• _Task statement_: Considering only lines that hold the word "field", report how many there are in the listing below, as a single number.

• _Task input_:
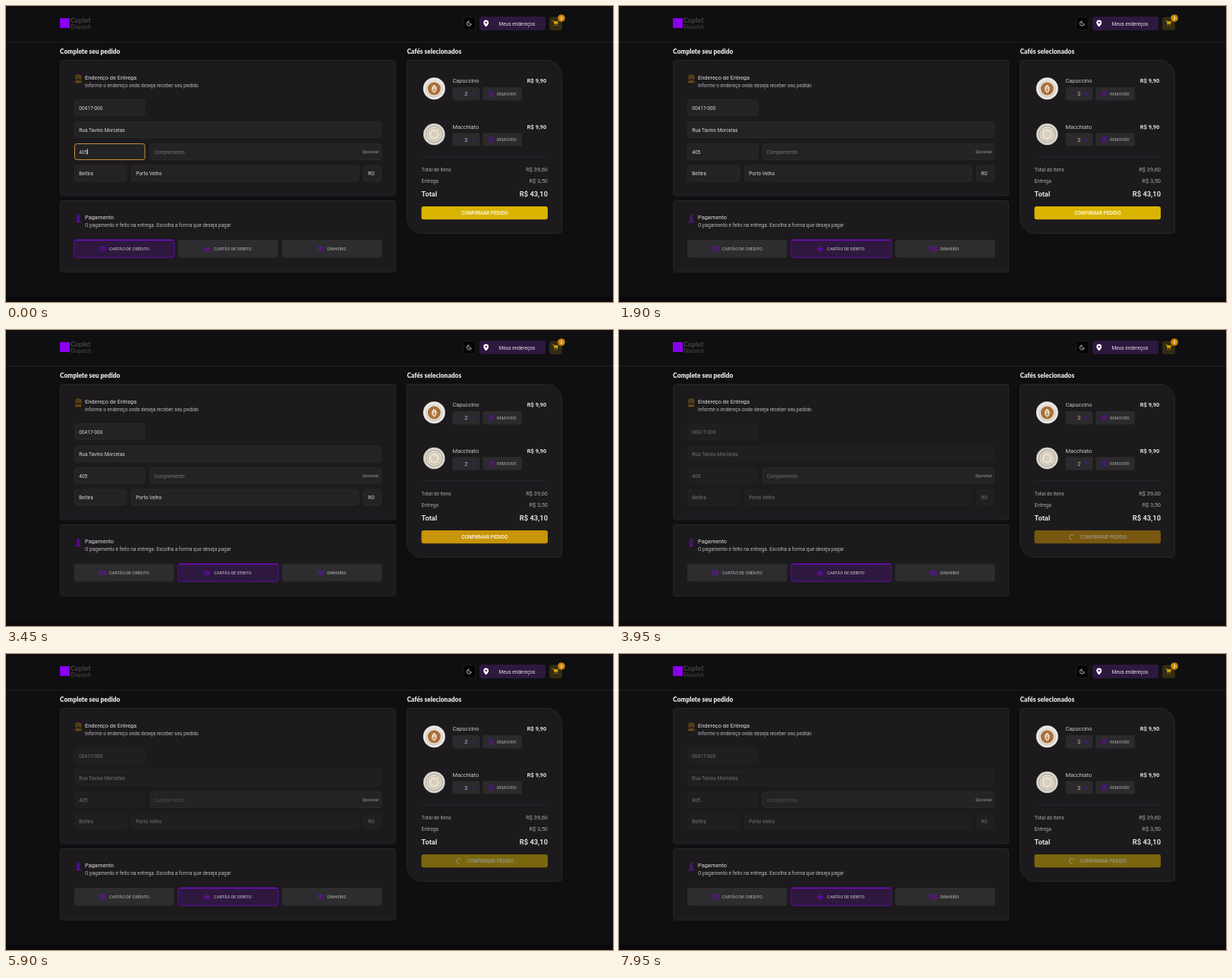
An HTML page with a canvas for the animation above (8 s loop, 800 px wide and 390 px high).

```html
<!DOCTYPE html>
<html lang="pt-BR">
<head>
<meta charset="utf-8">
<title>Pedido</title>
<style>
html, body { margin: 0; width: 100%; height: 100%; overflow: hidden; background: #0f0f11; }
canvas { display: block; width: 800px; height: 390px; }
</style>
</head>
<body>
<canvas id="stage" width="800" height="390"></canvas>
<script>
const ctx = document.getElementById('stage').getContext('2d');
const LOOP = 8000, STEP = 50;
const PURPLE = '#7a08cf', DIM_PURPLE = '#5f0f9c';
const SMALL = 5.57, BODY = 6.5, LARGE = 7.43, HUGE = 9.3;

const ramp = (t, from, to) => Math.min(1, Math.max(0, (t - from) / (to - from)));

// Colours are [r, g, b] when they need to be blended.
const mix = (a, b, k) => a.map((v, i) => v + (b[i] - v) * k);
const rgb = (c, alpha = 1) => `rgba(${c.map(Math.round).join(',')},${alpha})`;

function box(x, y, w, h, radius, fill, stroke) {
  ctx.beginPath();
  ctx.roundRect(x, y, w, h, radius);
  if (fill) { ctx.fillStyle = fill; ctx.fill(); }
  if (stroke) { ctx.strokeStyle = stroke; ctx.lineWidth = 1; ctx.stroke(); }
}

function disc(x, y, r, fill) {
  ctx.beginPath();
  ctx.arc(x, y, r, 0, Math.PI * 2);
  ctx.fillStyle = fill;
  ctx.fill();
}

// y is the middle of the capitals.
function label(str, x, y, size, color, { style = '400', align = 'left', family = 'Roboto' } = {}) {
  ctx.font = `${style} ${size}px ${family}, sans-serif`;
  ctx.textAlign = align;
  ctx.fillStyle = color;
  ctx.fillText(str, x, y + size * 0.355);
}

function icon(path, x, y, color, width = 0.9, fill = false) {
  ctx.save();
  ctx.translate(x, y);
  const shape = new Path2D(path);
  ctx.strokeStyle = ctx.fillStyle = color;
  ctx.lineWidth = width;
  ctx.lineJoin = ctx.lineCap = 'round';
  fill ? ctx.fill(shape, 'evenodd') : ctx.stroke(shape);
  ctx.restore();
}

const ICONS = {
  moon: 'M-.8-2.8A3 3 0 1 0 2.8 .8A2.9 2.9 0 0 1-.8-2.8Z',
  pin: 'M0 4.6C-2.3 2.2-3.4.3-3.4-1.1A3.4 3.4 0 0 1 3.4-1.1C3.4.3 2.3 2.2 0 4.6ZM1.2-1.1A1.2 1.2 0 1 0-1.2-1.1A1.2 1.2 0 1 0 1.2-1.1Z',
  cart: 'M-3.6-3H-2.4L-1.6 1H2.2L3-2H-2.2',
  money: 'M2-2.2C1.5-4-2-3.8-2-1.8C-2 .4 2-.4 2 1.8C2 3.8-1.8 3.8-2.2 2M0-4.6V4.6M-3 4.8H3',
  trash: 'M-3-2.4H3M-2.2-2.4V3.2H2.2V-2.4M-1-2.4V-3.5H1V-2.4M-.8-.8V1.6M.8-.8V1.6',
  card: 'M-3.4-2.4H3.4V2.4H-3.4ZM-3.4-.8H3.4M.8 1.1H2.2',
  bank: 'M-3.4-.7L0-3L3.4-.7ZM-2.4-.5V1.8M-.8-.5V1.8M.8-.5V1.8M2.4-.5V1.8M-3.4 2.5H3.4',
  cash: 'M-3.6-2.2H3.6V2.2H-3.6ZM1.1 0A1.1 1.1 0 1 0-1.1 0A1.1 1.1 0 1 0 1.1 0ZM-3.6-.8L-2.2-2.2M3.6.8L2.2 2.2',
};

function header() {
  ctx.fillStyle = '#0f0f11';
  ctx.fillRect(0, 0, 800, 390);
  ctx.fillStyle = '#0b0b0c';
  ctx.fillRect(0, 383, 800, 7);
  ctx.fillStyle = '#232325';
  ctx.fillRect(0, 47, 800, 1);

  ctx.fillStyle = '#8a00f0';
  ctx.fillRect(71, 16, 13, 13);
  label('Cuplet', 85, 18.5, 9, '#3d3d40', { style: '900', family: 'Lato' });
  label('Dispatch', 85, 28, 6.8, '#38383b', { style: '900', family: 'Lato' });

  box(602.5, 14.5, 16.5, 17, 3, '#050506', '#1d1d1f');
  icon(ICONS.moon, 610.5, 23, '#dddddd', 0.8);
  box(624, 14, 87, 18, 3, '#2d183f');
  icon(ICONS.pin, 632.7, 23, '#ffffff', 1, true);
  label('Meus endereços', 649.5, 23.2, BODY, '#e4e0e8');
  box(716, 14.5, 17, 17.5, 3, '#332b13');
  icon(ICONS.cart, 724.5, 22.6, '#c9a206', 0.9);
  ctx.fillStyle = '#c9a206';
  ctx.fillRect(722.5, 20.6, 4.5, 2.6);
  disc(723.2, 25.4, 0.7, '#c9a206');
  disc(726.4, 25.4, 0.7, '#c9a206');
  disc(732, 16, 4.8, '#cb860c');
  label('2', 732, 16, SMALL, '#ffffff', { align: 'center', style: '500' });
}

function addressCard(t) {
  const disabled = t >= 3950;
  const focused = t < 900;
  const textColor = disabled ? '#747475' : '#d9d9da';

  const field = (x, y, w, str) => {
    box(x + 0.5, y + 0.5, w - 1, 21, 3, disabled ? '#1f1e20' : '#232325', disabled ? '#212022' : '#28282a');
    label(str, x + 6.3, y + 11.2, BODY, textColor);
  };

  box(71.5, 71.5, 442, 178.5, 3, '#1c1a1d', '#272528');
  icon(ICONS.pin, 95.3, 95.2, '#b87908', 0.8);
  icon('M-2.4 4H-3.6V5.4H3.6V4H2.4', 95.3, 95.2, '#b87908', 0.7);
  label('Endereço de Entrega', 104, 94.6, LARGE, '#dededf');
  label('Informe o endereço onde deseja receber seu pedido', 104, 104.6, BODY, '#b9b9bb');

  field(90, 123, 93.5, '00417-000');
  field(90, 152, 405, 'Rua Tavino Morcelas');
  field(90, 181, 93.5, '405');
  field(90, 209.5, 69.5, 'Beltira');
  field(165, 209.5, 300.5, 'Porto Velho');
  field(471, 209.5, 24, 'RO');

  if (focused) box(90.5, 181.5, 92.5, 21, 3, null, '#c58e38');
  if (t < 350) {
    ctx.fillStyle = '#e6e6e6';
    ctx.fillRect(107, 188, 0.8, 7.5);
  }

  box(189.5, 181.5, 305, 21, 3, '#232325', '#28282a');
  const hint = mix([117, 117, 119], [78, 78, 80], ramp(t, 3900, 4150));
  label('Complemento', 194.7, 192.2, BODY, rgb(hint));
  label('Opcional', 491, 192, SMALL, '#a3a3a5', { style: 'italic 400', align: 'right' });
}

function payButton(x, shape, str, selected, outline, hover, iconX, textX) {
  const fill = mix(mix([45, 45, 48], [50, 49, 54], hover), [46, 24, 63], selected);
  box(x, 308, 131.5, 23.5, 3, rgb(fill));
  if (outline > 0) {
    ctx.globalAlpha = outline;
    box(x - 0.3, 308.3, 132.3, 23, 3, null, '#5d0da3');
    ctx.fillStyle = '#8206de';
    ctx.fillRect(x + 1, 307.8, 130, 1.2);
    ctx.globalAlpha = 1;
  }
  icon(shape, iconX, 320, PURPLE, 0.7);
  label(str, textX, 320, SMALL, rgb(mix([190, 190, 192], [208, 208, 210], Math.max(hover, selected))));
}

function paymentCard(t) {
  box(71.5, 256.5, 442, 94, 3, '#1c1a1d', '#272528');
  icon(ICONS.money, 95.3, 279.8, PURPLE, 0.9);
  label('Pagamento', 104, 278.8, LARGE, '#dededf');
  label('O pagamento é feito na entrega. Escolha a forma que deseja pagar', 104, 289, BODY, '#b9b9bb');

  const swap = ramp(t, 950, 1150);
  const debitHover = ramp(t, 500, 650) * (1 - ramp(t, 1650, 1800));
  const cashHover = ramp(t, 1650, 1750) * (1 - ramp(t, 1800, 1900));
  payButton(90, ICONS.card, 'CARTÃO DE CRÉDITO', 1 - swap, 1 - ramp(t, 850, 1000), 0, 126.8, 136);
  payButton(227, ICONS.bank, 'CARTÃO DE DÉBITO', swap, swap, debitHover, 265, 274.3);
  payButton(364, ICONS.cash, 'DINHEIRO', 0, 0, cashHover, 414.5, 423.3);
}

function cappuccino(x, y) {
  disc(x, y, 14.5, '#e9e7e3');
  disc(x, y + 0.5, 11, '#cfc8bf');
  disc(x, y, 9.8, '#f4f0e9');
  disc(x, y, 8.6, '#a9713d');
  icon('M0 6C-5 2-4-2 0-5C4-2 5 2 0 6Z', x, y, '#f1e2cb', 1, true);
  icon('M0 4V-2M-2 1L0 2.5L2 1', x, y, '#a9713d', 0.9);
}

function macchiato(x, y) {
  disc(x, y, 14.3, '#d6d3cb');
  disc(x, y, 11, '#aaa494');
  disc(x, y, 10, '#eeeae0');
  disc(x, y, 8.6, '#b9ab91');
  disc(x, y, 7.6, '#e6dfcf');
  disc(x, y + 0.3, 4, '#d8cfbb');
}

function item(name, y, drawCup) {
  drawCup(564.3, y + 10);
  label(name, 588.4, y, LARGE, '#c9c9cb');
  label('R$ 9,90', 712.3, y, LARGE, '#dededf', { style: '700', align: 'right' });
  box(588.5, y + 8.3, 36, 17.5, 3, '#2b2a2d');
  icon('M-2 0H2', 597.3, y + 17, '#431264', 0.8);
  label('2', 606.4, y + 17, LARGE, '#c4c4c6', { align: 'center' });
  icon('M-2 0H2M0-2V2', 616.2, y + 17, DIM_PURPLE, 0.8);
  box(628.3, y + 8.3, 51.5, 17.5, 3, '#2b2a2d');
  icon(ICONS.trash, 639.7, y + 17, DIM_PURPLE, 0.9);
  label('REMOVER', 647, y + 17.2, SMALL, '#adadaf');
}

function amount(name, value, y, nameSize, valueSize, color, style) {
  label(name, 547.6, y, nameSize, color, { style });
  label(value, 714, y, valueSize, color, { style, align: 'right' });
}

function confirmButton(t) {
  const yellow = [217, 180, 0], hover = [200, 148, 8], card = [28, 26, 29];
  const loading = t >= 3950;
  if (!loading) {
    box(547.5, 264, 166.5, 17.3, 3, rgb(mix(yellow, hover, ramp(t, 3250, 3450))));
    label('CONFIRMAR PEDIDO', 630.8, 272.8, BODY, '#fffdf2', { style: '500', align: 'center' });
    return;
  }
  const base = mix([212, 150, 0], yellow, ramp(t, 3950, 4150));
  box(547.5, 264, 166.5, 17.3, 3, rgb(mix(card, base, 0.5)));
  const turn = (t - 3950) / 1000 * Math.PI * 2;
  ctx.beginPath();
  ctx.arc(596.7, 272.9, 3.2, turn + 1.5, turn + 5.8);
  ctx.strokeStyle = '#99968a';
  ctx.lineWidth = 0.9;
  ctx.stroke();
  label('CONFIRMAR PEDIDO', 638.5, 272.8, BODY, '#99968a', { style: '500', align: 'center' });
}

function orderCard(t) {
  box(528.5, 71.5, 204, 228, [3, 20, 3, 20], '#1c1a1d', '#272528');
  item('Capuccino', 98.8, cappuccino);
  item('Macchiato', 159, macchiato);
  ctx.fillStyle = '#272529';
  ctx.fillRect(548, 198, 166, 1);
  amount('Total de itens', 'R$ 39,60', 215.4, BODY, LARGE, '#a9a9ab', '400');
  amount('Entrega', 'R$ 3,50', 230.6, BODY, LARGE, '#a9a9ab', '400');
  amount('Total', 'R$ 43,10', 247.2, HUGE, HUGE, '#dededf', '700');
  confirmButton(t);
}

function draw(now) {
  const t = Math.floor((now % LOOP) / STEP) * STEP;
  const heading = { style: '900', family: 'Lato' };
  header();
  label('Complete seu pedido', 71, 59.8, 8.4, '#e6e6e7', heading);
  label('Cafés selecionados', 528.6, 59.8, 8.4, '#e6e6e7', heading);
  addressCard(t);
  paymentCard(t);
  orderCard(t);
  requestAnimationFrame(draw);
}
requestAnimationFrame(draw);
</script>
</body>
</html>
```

• _Solution_: 7